These are strong arguments to prove, that the books actually proceeded from the authors whose names they bear (and have always borne, for there is not a particle of evidence to show that they ever went under any other); but the strict genuineness of the books is perhaps more than is necessary to the support of our proposition. For even supposing that, by reason of the silence of antiquity, or the loss of records, we know not who were the writers of the four Gospels, yet the fact, that they were received as authentic accounts of the transaction upon
which the religion rested, and were received as such by Christians, at or
age of the apostles, by those whom the apostles had taught, and by societies which the apostles had founded; this fact, I say, connected with the consideration, that they are corroborative of each other's testimony, and that they are farther corroborated by another contemporary history, taking up the story where they had left it, and, in a narrative built upon that story, accounting for the rise and production of changes in the world, the effects of which subsist at this day : connected, moreover, with the confirmation which they receive, from letters written by the apostles themselves, which both assume the same general story, and, as often as occasions lead them to do so, allude to particular parts of it; and connected also with the reflection, that if the apostles delivered any different story, it is lost (the present and no other being referred to by a series of Christian writers, down from their age to our own; being likewise recognised in a variety of institutions, which prevailed early and universally, amongst the disciples of the religion); and that so great a change, as the oblivion of one story and the substitution of another, under such circumstances, could not have taken place: this evidence would be deemed, I apprehend, sufficient to prove concerning these books, that, whoever were the authors of them, they exhibit the story which the apostles told, and for which, consequently, they acted, and they suffered.
If it be so, the religion must be true. These men could not be deceivers. By only not bearing testimony, they might have avoided all their sufferings, and have lived quietly. Would men in such circumstances pretend to have seen what they never saw; assert : facts which they had no knowledge of; go about lying, to teach virtue; and, though not only convinced of Christ's being an impostor, but having seen the success of his imposture in his crucifixion, yet persist in carrying it on; and so persist, as to bring upon themselves, for nothing, and with a full knowledge of the consequence, enmity and hatred, danger and death?
DIRECT HISTORICAL EVIDENCE
Our first proposition was,

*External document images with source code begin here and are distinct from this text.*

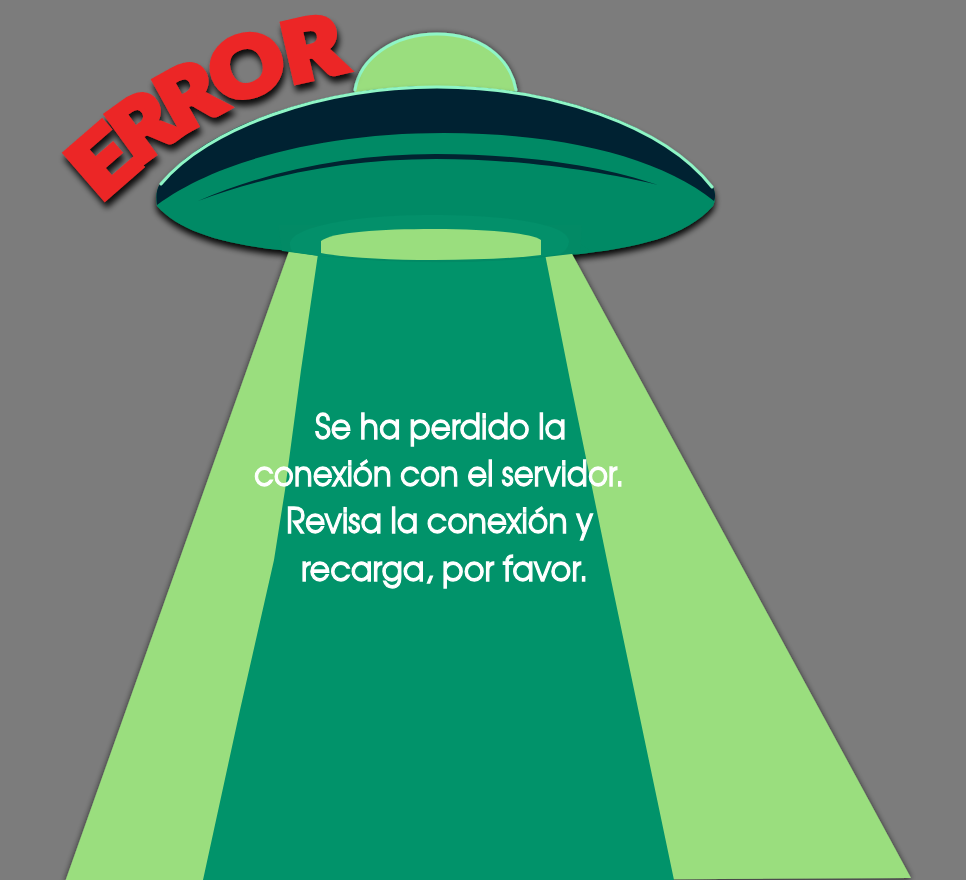
<!DOCTYPE html>
<html lang="es">
<head>
<meta charset="utf-8">
<title>Error de conexión</title>
<style>
:root {
  --backdrop: #7c7c7c;
  --beam: #9ade7e;
  --beam-core: #01936a;
  --hull: #028a65;
  --hull-ring: #03906a;
  --hull-dark: #012431;
  --rim: #8ff5c6;
  --alert: #ec2727;
  --message: #ffffff;
}
* { margin: 0; padding: 0; box-sizing: border-box; }
html, body { width: 966px; height: 880px; overflow: hidden; background: var(--backdrop); }
.error-screen { width: 966px; height: 880px; overflow: hidden; }
.error-screen svg { display: block; }
.beam { fill: var(--beam); }
.beam-core { fill: var(--beam-core); }
.hull { fill: var(--hull); }
.hull-ring { fill: var(--hull-ring); }
.hull-dark { fill: var(--hull-dark); }
.rim { fill: none; stroke: var(--rim); stroke-width: 3; stroke-linecap: round; }
.error-title text {
  font: 900 83px Lato, Inter, sans-serif;
  fill: var(--alert); stroke: var(--alert); stroke-width: 5;
}
.message text {
  font: 400 35px "TeX Gyre Adventor", Lato, sans-serif;
  fill: var(--message); stroke: var(--message); stroke-width: 1.3;
}
</style>
</head>
<body>
<main class="error-screen">
<svg width="966" height="880" viewBox="0 0 966 880">
  <defs>
    <filter id="beam-shadow" x="-10%" y="-10%" width="120%" height="120%">
      <feDropShadow dx="0" dy="1" stdDeviation="3" flood-color="#000" flood-opacity=".75"/>
    </filter>
    <filter id="ship-shadow" x="-10%" y="-10%" width="120%" height="130%">
      <feDropShadow dx="0" dy="5" stdDeviation="3" flood-color="#000" flood-opacity=".95"/>
    </filter>
    <filter id="title-shadow" x="-10%" y="-10%" width="120%" height="130%">
      <feDropShadow dx="2" dy="6" stdDeviation="3" flood-color="#000" flood-opacity=".9"/>
    </filter>
  </defs>

  <g class="dome" filter="url(#beam-shadow)">
    <path class="beam" d="M354 96C357 60 392 33 437 33S512 58 517 96Z"/>
    <path class="rim" stroke-width="2" d="M355 90C360 58 394 34 437 34S510 57 516 90"/>
  </g>

  <g class="hull-body" filter="url(#ship-shadow)">
    <path class="hull" d="M157 206C156 198 156 190 160 184C205 127 320 86 437 86S665 125 713 187C715 192 716 199 713 206C686 236 640 248 570 255L290 251C225 245 180 232 157 206Z"/>
    <path class="hull" d="M280 246Q437 268 590 250L560 230H310Z"/>
    <path class="hull-dark" d="M157 205C156 197 156 190 160 184C205 127 320 86 437 86S665 125 713 187C715 192 716 197 714 201C660 157 560 133 444 133C320 133 215 162 157 205Z"/>
    <path class="rim" d="M161 184C207 128 322 87 437 87S664 126 712 187"/>
  </g>

  <g class="light-beam">
    <path class="beam" filter="url(#beam-shadow)" d="M289 251L65 882L911 878L571 252Z"/>
    <path class="beam-core" d="M318 254L301 370L285 490L274 560L240 710L203 880H674L610 575L570 380L545 254Z"/>
  </g>

  <g class="hatch">
    <path class="hull" d="M278 225H582L580 253L546 257Q437 268 319 256L282 251Z"/>
    <path class="hull-ring" d="M290 245C288 228 350 215 430 215S570 224 569 242Q568 250 560 254L546 256Q437 264 319 256L293 252Q290 249 290 245Z"/>
    <path class="beam" d="M321 241C332 232 380 229 434 229S530 233 541 240V255Q500 260 434 260Q370 260 326 254L321 253Z"/>
  </g>

  <path class="hull-dark" d="M198 201C270 170 350 154 436 154C520 154 600 165 658 185C600 171 520 159 436 159C350 159 275 173 198 201Z"/>

  <g class="error-title" role="heading" aria-label="ERROR" filter="url(#title-shadow)">
    <text transform="translate(100 203) rotate(-41)" textLength="58" lengthAdjust="spacingAndGlyphs">E</text>
    <text transform="translate(137 167) rotate(-36)" textLength="58" lengthAdjust="spacingAndGlyphs">R</text>
    <text transform="translate(178 136) rotate(-29)" textLength="58" lengthAdjust="spacingAndGlyphs">R</text>
    <text transform="translate(222 107) rotate(-20)" textLength="74" lengthAdjust="spacingAndGlyphs">O</text>
    <text transform="translate(290 84) rotate(-13)" textLength="60" lengthAdjust="spacingAndGlyphs">R</text>
  </g>

  <g class="message">
    <text x="315" y="439" textLength="251" lengthAdjust="spacingAndGlyphs">Se ha perdido la</text>
    <text x="254" y="486" textLength="370" lengthAdjust="spacingAndGlyphs">conexión con el servidor.</text>
    <text x="286" y="533" textLength="307" lengthAdjust="spacingAndGlyphs">Revisa la conexión y</text>
    <text x="301" y="581" textLength="287" lengthAdjust="spacingAndGlyphs">recarga, por favor.</text>
  </g>
</svg>
</main>
</body>
</html>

“ That there is satisfactory evidence that many, pretending to be original witnesses of the Christian miracles, passed their lives in labours, dangers, and sufferings, voluntarily undertaken and undergone in attestation of the accounts which they delivered, and solely in consequence of their belief of the truth of those accounts; and that they also submitted, from the same motives, to new rules of conduct."